In response to wildfires in Maui, Hawaii Governor Josh Green said, “I wish all the sirens went off.” Following the deadly Lahaina wildfire, 850 individuals are still officially listed as missing as of Monday morning, according to information received by the FBI and local police, according to Hawaii Authorities. In a social media video, Maui County Mayor Richard Bissen reported that 114 confirmed deaths have been confirmed, 27 victims have been identified, and 11 families have been contacted.
To Donate DNA Samples
There were 2,000 names on the list at first, but according to Bissen, over 800 persons are still missing. 1. 285 persons have been found safe as a result of the unceasing efforts of the people.
These figures would fluctuate on a daily basis, according to Bissen, who also asked anybody who had close relatives who went missing following the fires to donate DNA samples in order to aid in the identification process. Locals can submit those samples at the Hyatt Regency Ka’anapali on Nohea Kai Drive, which has set up a Family Assistance Center.
Buildings Were Demolished
He indicated that those who are not on Maui can get in touch with the FBI to donate DNA samples. Bissen will answer questions from the public at a press conference on Tuesday. His words, “Our lives have changed forever and things will not be the same,” The way we support one another while we grieve and work through this together won’t change.”
This month, swift-moving flames tore through Maui, focusing the worst of the fire on the ancient town of Lahaina. With over 2,700 buildings demolished, the town—which was formerly the capital of Hawaii—was totally obliterated. While some locals and visitors attempted to flee the flames by jumping into the ocean, others sought to run.

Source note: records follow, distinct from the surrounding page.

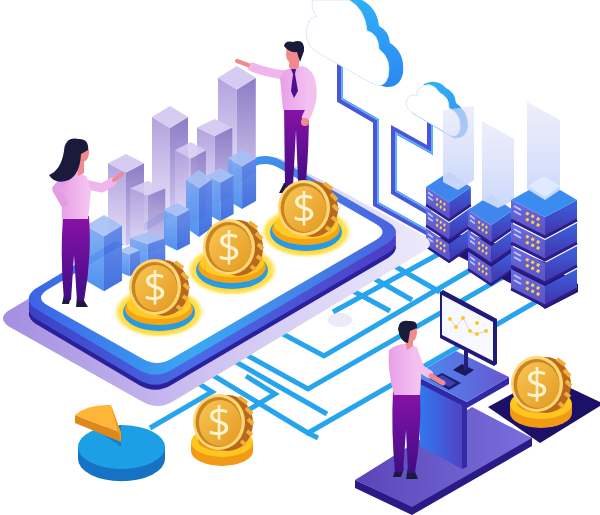
<!DOCTYPE html>
<html lang="en">
<head>
<meta charset="utf-8">
<title>Isometric finance and cloud data</title>
<style>
:root{--sky:#27a4ee;--blue:#3f7df0;--indigo:#4a45cf;--navy:#1f1272;--lilac:#d9d0f5;--gold:#ffc61f;--amber:#f09a16;--bronze:#b9691c;--pink:#efb5ec;--plum:#6b0f9c;--ink:#191a3c;--skin:#f08a8c}
html,body{margin:0;background:#fff;overflow:hidden}
svg{display:block;width:600px;height:515px}
.net{fill:none;stroke:var(--sky);stroke-width:5}
.cable{fill:none;stroke:#4a55dc;stroke-width:6}
.cable-light{fill:none;stroke:#5cb2f5;stroke-width:2}
.ink{fill:var(--ink)}.skin{fill:var(--skin)}.pink{fill:url(#shirt)}.plum{fill:url(#trousers)}
.arm{fill:none;stroke-linecap:round;stroke-linejoin:round}
.dollar{font:42px "Open Sans",Lato,sans-serif;fill:#fff3cf;text-anchor:middle}
</style>
</head>
<body>
<svg viewBox="0 0 600 515" role="img" aria-label="People working with charts, coins, servers and cloud storage">
<defs>
<linearGradient id="shirt"><stop stop-color="#e79fe6"/><stop offset="1" stop-color="#f6c8f3"/></linearGradient>
<linearGradient id="trousers" x2="0" y2="1"><stop stop-color="#8a12a8"/><stop offset="1" stop-color="#3f0d85"/></linearGradient>
<linearGradient id="rim" x2="1" y2="0"><stop stop-color="#3c62e6"/><stop offset=".45" stop-color="#3aa9f2"/><stop offset="1" stop-color="#4a62de"/></linearGradient>
<linearGradient id="rimSide" x2="1" y2="0"><stop stop-color="#3d3fc4"/><stop offset=".45" stop-color="#4b6be6"/><stop offset="1" stop-color="#4c3cc4"/></linearGradient>
<linearGradient id="shade" x2="1" y2="0"><stop stop-color="#a48ee0"/><stop offset=".5" stop-color="#cfc4f2"/><stop offset="1" stop-color="#eceafb"/></linearGradient>
<linearGradient id="lilacL" x2="0" y2="1"><stop stop-color="#b3a3df"/><stop offset="1" stop-color="#e6e0f8"/></linearGradient>
<linearGradient id="lilacR" x2="0" y2="1"><stop stop-color="#8d7cc6"/><stop offset="1" stop-color="#cfc6ee"/></linearGradient>
<linearGradient id="blueL" x2="0" y2="1"><stop stop-color="#7ba8f3"/><stop offset="1" stop-color="#3d86ee"/></linearGradient>
<linearGradient id="blueR" x2="0" y2="1"><stop stop-color="#5b83e6"/><stop offset="1" stop-color="#2e62dc"/></linearGradient>
<linearGradient id="cloudBack" x2="0" y2="1"><stop stop-color="#2fb0f6"/><stop offset="1" stop-color="#2d86f2"/></linearGradient>
<linearGradient id="coinFace" x2="1" y2="1"><stop stop-color="#f8c552"/><stop offset="1" stop-color="#e49a22"/></linearGradient>
<linearGradient id="rackL" x2="0" y2="1"><stop stop-color="#6a6be0"/><stop offset="1" stop-color="#5a52c4"/></linearGradient>
<linearGradient id="rackR" x2="0" y2="1"><stop stop-color="#3a63e0"/><stop offset="1" stop-color="#4330a8"/></linearGradient>
<linearGradient id="beam" x2="0" y2="1"><stop stop-color="#e3e2f8" stop-opacity=".6"/><stop offset="1" stop-color="#c9d8fb"/></linearGradient>
<linearGradient id="deskTop" x2="1" y2="0"><stop stop-color="#4a8df2"/><stop offset="1" stop-color="#6757d0"/></linearGradient>
<linearGradient id="deskLeg" x2="1" y2="0"><stop stop-color="#3178ee"/><stop offset="1" stop-color="#5142c6"/></linearGradient>
<linearGradient id="floor" x2="1" y2="0"><stop stop-color="#5b45b8"/><stop offset="1" stop-color="#7a6fdc"/></linearGradient>
<radialGradient id="glow"><stop offset=".7" stop-color="#ffd21f"/><stop offset=".88" stop-color="#ffe566"/><stop offset="1" stop-color="#fff3b0" stop-opacity="0"/></radialGradient>
<path id="slab" d="M35 289 L248 161 Q265 151 282 161 L388 222 Q404 232 388 243 L173 369 Q156 380 139 370 L36 309 Q22 299 35 289Z"/>
<g id="coin">
<ellipse cx="9" cy="1" rx="25" ry="28" fill="#b9691c"/>
<path d="M20-25 L28-19 M27-14 L33-8 M29-3 L34 2 M28 9 L33 13 M22 19 L27 23" stroke="#f0ae3c" stroke-width="4"/>
<ellipse rx="26" ry="28" fill="#ffd772"/>
<ellipse cx="-.5" rx="23" ry="25" fill="#c98522"/>
<ellipse cx="1" cy="1" rx="21" ry="23" fill="url(#coinFace)"/>
<text class="dollar" y="15">$</text>
</g>
<g id="stand">
<path d="M-31 0 V9 A31 15 0 0 0 31 9 V0Z" fill="#f09a16"/>
<ellipse rx="31" ry="15" fill="#ffc61f"/>
<ellipse cy="-1" rx="24" ry="10" fill="#e99a16"/>
</g>
<g id="ringStand">
<ellipse rx="46" ry="26" fill="url(#glow)"/>
<ellipse rx="36" ry="19" fill="#2a9be0"/>
<ellipse cy="-3" rx="34" ry="16" fill="#f5a414"/>
<ellipse cy="-7" rx="32" ry="14" fill="#ffc928"/>
</g>
<g id="lilacBar">
<path d="M0 10 L18 20 V100 L0 90Z" fill="url(#lilacL)"/>
<path d="M18 20 L36 10 V90 L18 100Z" fill="url(#lilacR)"/>
<path d="M18 0 L36 10 L18 20 L0 10Z" fill="#d6cbf0"/>
</g>
<g id="blueBar">
<path d="M0 10 L18 20 V72 L0 62Z" fill="url(#blueL)"/>
<path d="M18 20 L36 10 V62 L18 72Z" fill="url(#blueR)"/>
<path d="M18 0 L36 10 L18 20 L0 10Z" fill="#a5c0f7"/>
</g>
<g id="rackUnit">
<path d="M0 0 L34 17 V37 L0 20Z" fill="url(#rackL)"/>
<path d="M34 17 L66 0 V20 L34 37Z" fill="url(#rackR)"/>
<path d="M0 20 L34 37 L66 20" fill="none" stroke="#2b1c86" stroke-width="3"/>
<path d="M3 6 L10 10 M3 11 L10 15" stroke="#b9c8ff" stroke-width="2"/>
<path d="M15 13 L31 21 M15 19 L31 27" stroke="#ffcf4a" stroke-width="3" stroke-dasharray="3 3"/>
</g>
</defs>

<g id="network">
<g class="net">
<path d="M196 365 L308 433 L560 288"/>
<path d="M232 347 L308 389 L512 272"/>
<path d="M268 326 L324 356 L484 262"/>
<path d="M222 354 L327 414"/>
<path d="M340 284 L390 311"/>
<path d="M361 271 L412 300"/>
<path d="M384 260 L440 292"/>
<path d="M333 312 L446 250"/>
<path d="M150 428 L212 392 L190 378"/>
<path d="M240 415 L275 394 L246 376"/>
<path d="M308 433 L318 438"/>
</g>
<ellipse cx="340" cy="320" rx="12" ry="7" fill="#eceaf8"/>
</g>

<g id="cables">
<path class="cable" d="M340 62 V100 L376 121 V204 L430 234"/>
<path class="cable-light" d="M342 62 V99 L378 120 V203 L430 232"/>
<path class="cable" d="M430 118 V150 L394 130 V192 L430 213"/>
<path class="cable-light" d="M432 118 V153 L396 133 V191 L430 211"/>
</g>

<g id="clouds">
<path d="M320 0 H362 Q377 8 379 26 Q389 31 390 43 Q405 52 403 73 Q400 88 386 87 L374 84 L318 50 Z" fill="url(#cloudBack)"/>
<path d="M313 0 H349 Q365 9 367 31 Q378 33 379 49 Q392 59 388 77 Q384 90 371 83 L315 51 Q302 40 308 23 Q311 16 317 17 Q310 8 313 0Z" fill="#fff" stroke="#dbe8fb"/>
<path d="M424 84 Q437 78 446 88 Q455 92 456 103 Q468 111 468 126 Q466 140 453 138 L412 113Z" fill="url(#cloudBack)"/>
<path d="M417 90 Q430 78 440 93 Q449 97 449 108 Q461 114 460 128 Q458 140 448 134 L411 112 Q403 105 408 98 Q411 93 417 96Z" fill="#fff" stroke="#dbe8fb"/>
</g>

<g id="servers">
<path d="M425 239 L466 260 L512 284 L545 309 L578 292 V284 L545 262 L470 234Z" fill="var(--navy)"/>
<g transform="translate(426 187) scale(.68 .9)">
<use href="#rackUnit" y="46"/><use href="#rackUnit" y="23"/><use href="#rackUnit"/>
<path d="M0 0 L34-17 L66 0 L34 17Z" fill="#3f86ee"/>
</g>
<path d="M443 110 L474 106 V180 L458 190 L443 182Z" fill="url(#beam)"/>
<g transform="translate(468 210) scale(.68 .9)">
<use href="#rackUnit" y="46"/><use href="#rackUnit" y="23"/><use href="#rackUnit"/>
<path d="M0 0 L34-17 L66 0 L34 17Z" fill="#3f86ee"/>
</g>
<path d="M482 121 L514 139 V200 L498 208 L482 200Z" fill="url(#beam)"/>
<g transform="translate(511 200)">
<use href="#rackUnit" y="69"/><use href="#rackUnit" y="46"/><use href="#rackUnit" y="23"/><use href="#rackUnit"/>
<path d="M0 0 L34-19 L66 0 L34 17Z" fill="#3b8cf0"/>
</g>
<path d="M527 102 L560 120 V190 L545 200 L527 189Z" fill="url(#beam)"/>
<path d="M528 186 L544 176 L560 186 L545 197Z" fill="#dfe9ff"/>
</g>

<g id="tablet">
<path d="M8 311 L262 160 Q272 154 284 160 L424 236 Q436 244 424 251 L172 402 Q158 410 143 402 L8 326 Q-2 318 8 311Z" fill="url(#shade)"/>
<use href="#slab" y="15" fill="#2a209c"/>
<use href="#slab" y="10" fill="url(#rimSide)"/>
<use href="#slab" y="5" fill="url(#rimSide)"/>
<use href="#slab" fill="url(#rim)"/>
<path d="M47 290 L251 168 Q265 160 279 168 L376 224 Q389 232 376 240 L171 359 Q157 367 143 359 L47 305 Q35 298 47 290Z" fill="#fff"/>
</g>

<g id="bar-chart">
<use href="#lilacBar" transform="translate(218 66) scale(1.05 1.18)"/>
<use href="#lilacBar" transform="translate(197 119) scale(.98 .85)"/>
<use href="#lilacBar" transform="translate(152 106) scale(1 1.1)"/>
<use href="#lilacBar" transform="translate(175 142) scale(.86 .82)" opacity=".9"/>
<use href="#lilacBar" transform="translate(108 154) scale(1 .92)"/>
<use href="#lilacBar" transform="translate(130 181) scale(.98 .72)" opacity=".9"/>
<g opacity=".9">
<use href="#blueBar" transform="translate(228 150) scale(.78 .82)"/>
<use href="#blueBar" transform="translate(207 168) scale(.74 .74)"/>
<use href="#blueBar" transform="translate(186 170) scale(.72 .93)"/>
<use href="#blueBar" transform="translate(164 203) scale(.72 .66)"/>
<use href="#blueBar" transform="translate(130 232) scale(.98 .6)"/>
<use href="#blueBar" transform="translate(119 246) scale(.58 .42)"/>
<use href="#blueBar" transform="translate(86 215) scale(1 1.06)"/>
</g>
</g>

<g id="presenter">
<path d="M284 183 L279 193 H287 L294 183Z M299 178 L296 190 H303 L308 180Z" class="ink"/>
<path d="M284 106 H309 Q309 148 306 181 H298 L296 130 L293 186 H285Z" class="plum"/>
<path class="arm" d="M287 75 Q270 74 252 67" stroke="#efb5ec" stroke-width="9"/>
<path class="arm" d="M248 65 L237 61" stroke="#f08a8c" stroke-width="4"/>
<path d="M285 70 L303 66 Q313 69 315 82 L310 110 H283 L280 78Z" class="pink"/>
<path class="arm" d="M310 77 Q317 97 306 117" stroke="#f3c0f0" stroke-width="8"/>
<circle class="skin" cx="305" cy="122" r="4"/>
<path d="M290 54 H299 V67 L293 72 L289 67Z" class="skin"/>
<ellipse class="skin" cx="293" cy="54" rx="7" ry="10"/>
<path d="M284 46 Q285 40 293 42 Q305 38 304 51 L300 62 L297 52 Q289 53 284 46Z" class="ink"/>
<path d="M291 69 H296 L295 74 L298 91 L294 98 L291 91 L293 74Z" fill="#4a128e"/>
</g>

<g id="analyst">
<path d="M64 295 L62 304 H69 L71 296Z M77 297 L76 307 H88 L83 299Z" class="ink"/>
<path d="M63 216 H89 Q92 258 84 301 H77 L74 255 L71 300 H64 Q60 260 63 216Z" class="plum"/>
<path class="arm" d="M84 184 L102 188 L112 182" stroke="#efb5ec" stroke-width="9"/>
<path class="arm" d="M114 180 L122 174" stroke="#f08a8c" stroke-width="4"/>
<path d="M61 177 Q74 168 87 177 L91 192 L88 219 H62Z" class="pink"/>
<path class="arm" d="M63 181 L56 189 L64 203" stroke="#e49ce2" stroke-width="8"/>
<path d="M75 158 H84 V173 L78 176Z" class="skin"/>
<ellipse class="skin" cx="83" cy="152" rx="6" ry="10"/>
<path d="M64 151 Q65 136 79 139 Q89 139 88 150 L81 154 Q80 174 69 180 Q55 185 49 175 Q61 170 64 151Z" class="ink"/>
</g>

<g id="tablet-coins">
<use href="#ringStand" x="306" y="232"/><use href="#coin" x="304" y="208"/>
<use href="#ringStand" x="232" y="270"/><use href="#coin" x="229" y="247"/>
<use href="#ringStand" x="159" y="312"/><use href="#coin" x="155" y="287"/>
</g>

<g id="pie-chart">
<path d="M78 447 V459 A43 22 0 0 0 165 459 V447Z" fill="#1673c4"/>
<ellipse cx="121.5" cy="447" rx="43.5" ry="22" fill="#1d9fe6"/>
<path d="M121 447 L97 430 L121 425Z" fill="#1580cc"/>
<path d="M75 415 V423 L121 442 V433Z" fill="#e0871a"/>
<path d="M75 415 Q88 404 111 405 L121 433Z" fill="#ffb638"/>
<path d="M111 405 L121 433 V442 L113 414Z" fill="#f09a16"/>
</g>

<g id="floor-coin">
<use href="#stand" x="222" y="442"/><use href="#coin" x="219" y="422"/>
</g>

<g id="workstation">
<path d="M488 407 L545 376 L600 402 V406 L540 443Z" fill="#1d1067"/>
<path d="M355 480 V488 L412 515 L532 446 V437 L412 506Z" fill="#2a1a86"/>
<path d="M355 480 L472 407 L532 438 L412 507Z" fill="url(#floor)"/>
<path d="M420 382 L462 405 V469 L420 446Z" fill="url(#deskLeg)"/>
<path d="M462 405 L497 385 V389 L467 407 V467 L462 469Z" fill="#332aa6"/>
<path d="M414 375 V381 L467 408 L509 384 V377 L467 402Z" fill="#3328a4"/>
<path d="M414 375 L456 351 L509 377 L467 402Z" fill="url(#deskTop)"/>
<path d="M453 370 L462 364 L474 370 L465 376Z" fill="#1b1a5c"/>
<path d="M464 342 H468 V370 H464Z" fill="#23207a"/>
<path d="M440 292 L443 290 L497 319 V364 L494 366 L440 338Z" fill="#211a78"/>
<path d="M442 295 L493 322 V361 L442 335Z" fill="#f8f8ff"/>
<path d="M450 319 L456 327 L463 318 L470 331 L477 334 L486 331" fill="none" stroke="#d9d0f5"/>
<g fill="#ffc61f"><circle cx="450" cy="319" r="2"/><circle cx="456" cy="327" r="2"/><circle cx="463" cy="318" r="2"/><circle cx="470" cy="331" r="2"/><circle cx="477" cy="334" r="2"/><circle cx="486" cy="331" r="2"/><circle cx="477" cy="323" r="2"/></g>
<path d="M430 379 L442 373 L461 383 L449 390Z" fill="#1f1c70"/>
<path d="M434 379 L442 375 L456 383 L449 387Z" fill="#3e42b8"/>
<use href="#stand" x="541" y="404"/><use href="#coin" x="537" y="384"/>
</g>

<g id="operator">
<path d="M396 467 L393 477 H401 L404 468Z M408 467 L406 479 H418 L414 469Z" class="ink"/>
<path d="M393 390 H420 Q422 432 415 473 H408 L406 430 L403 472 H395 Q391 432 393 390Z" class="plum"/>
<path d="M389 350 Q402 340 417 347 L422 362 L420 395 H394 Q387 370 389 350Z" class="pink"/>
<path class="arm" d="M415 355 L421 369 L429 374" stroke="#f3c0f0" stroke-width="8"/>
<path class="arm" d="M431 376 L443 383" stroke="#f08a8c" stroke-width="5"/>
<path d="M404 336 H413 V346 L407 350Z" class="skin"/>
<ellipse class="skin" cx="411" cy="332" rx="6" ry="10"/>
<path d="M398 329 Q399 319 409 321 Q418 320 417 328 L410 331 L408 343 Q400 342 398 329Z" class="ink"/>
</g>
</svg>
</body>
</html>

President Biden is in Hawaii on Monday to assess the devastation and speak with survivors. His administration has come under fire for reacting to the crisis much too slowly.